_Task data_:
########################################

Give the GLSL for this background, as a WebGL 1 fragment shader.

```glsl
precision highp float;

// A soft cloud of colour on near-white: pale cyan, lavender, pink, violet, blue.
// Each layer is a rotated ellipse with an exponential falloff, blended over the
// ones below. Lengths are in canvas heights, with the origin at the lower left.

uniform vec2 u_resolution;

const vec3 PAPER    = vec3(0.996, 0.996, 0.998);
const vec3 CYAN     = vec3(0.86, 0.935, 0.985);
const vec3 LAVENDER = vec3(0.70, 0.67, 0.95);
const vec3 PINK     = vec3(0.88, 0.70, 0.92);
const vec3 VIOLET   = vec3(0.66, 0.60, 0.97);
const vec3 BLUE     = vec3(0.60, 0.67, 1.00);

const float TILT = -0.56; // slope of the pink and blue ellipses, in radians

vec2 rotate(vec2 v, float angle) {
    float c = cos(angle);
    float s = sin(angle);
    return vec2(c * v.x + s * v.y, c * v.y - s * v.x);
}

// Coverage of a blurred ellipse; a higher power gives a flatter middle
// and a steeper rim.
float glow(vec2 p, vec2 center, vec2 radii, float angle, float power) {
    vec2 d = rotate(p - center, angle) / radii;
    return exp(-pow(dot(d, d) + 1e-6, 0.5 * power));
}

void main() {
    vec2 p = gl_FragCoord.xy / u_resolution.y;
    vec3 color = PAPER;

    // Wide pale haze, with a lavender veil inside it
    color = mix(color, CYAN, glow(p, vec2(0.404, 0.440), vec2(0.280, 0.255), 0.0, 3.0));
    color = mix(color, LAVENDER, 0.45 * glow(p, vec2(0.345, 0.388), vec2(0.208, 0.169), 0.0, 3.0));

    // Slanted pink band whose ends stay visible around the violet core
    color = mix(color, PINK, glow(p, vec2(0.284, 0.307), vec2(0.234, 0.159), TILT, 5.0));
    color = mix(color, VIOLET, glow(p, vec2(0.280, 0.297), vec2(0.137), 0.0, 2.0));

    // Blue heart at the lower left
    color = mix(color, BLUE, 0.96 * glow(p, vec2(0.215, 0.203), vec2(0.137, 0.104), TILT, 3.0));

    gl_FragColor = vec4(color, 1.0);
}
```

########################################

_Exercise details_: Pull out every line of the records above that contains the word "power".

_Solution below_:
// Coverage of a blurred ellipse; a higher power gives a flatter middle
float glow(vec2 p, vec2 center, vec2 radii, float angle, float power) {
    return exp(-pow(dot(d, d) + 1e-6, 0.5 * power));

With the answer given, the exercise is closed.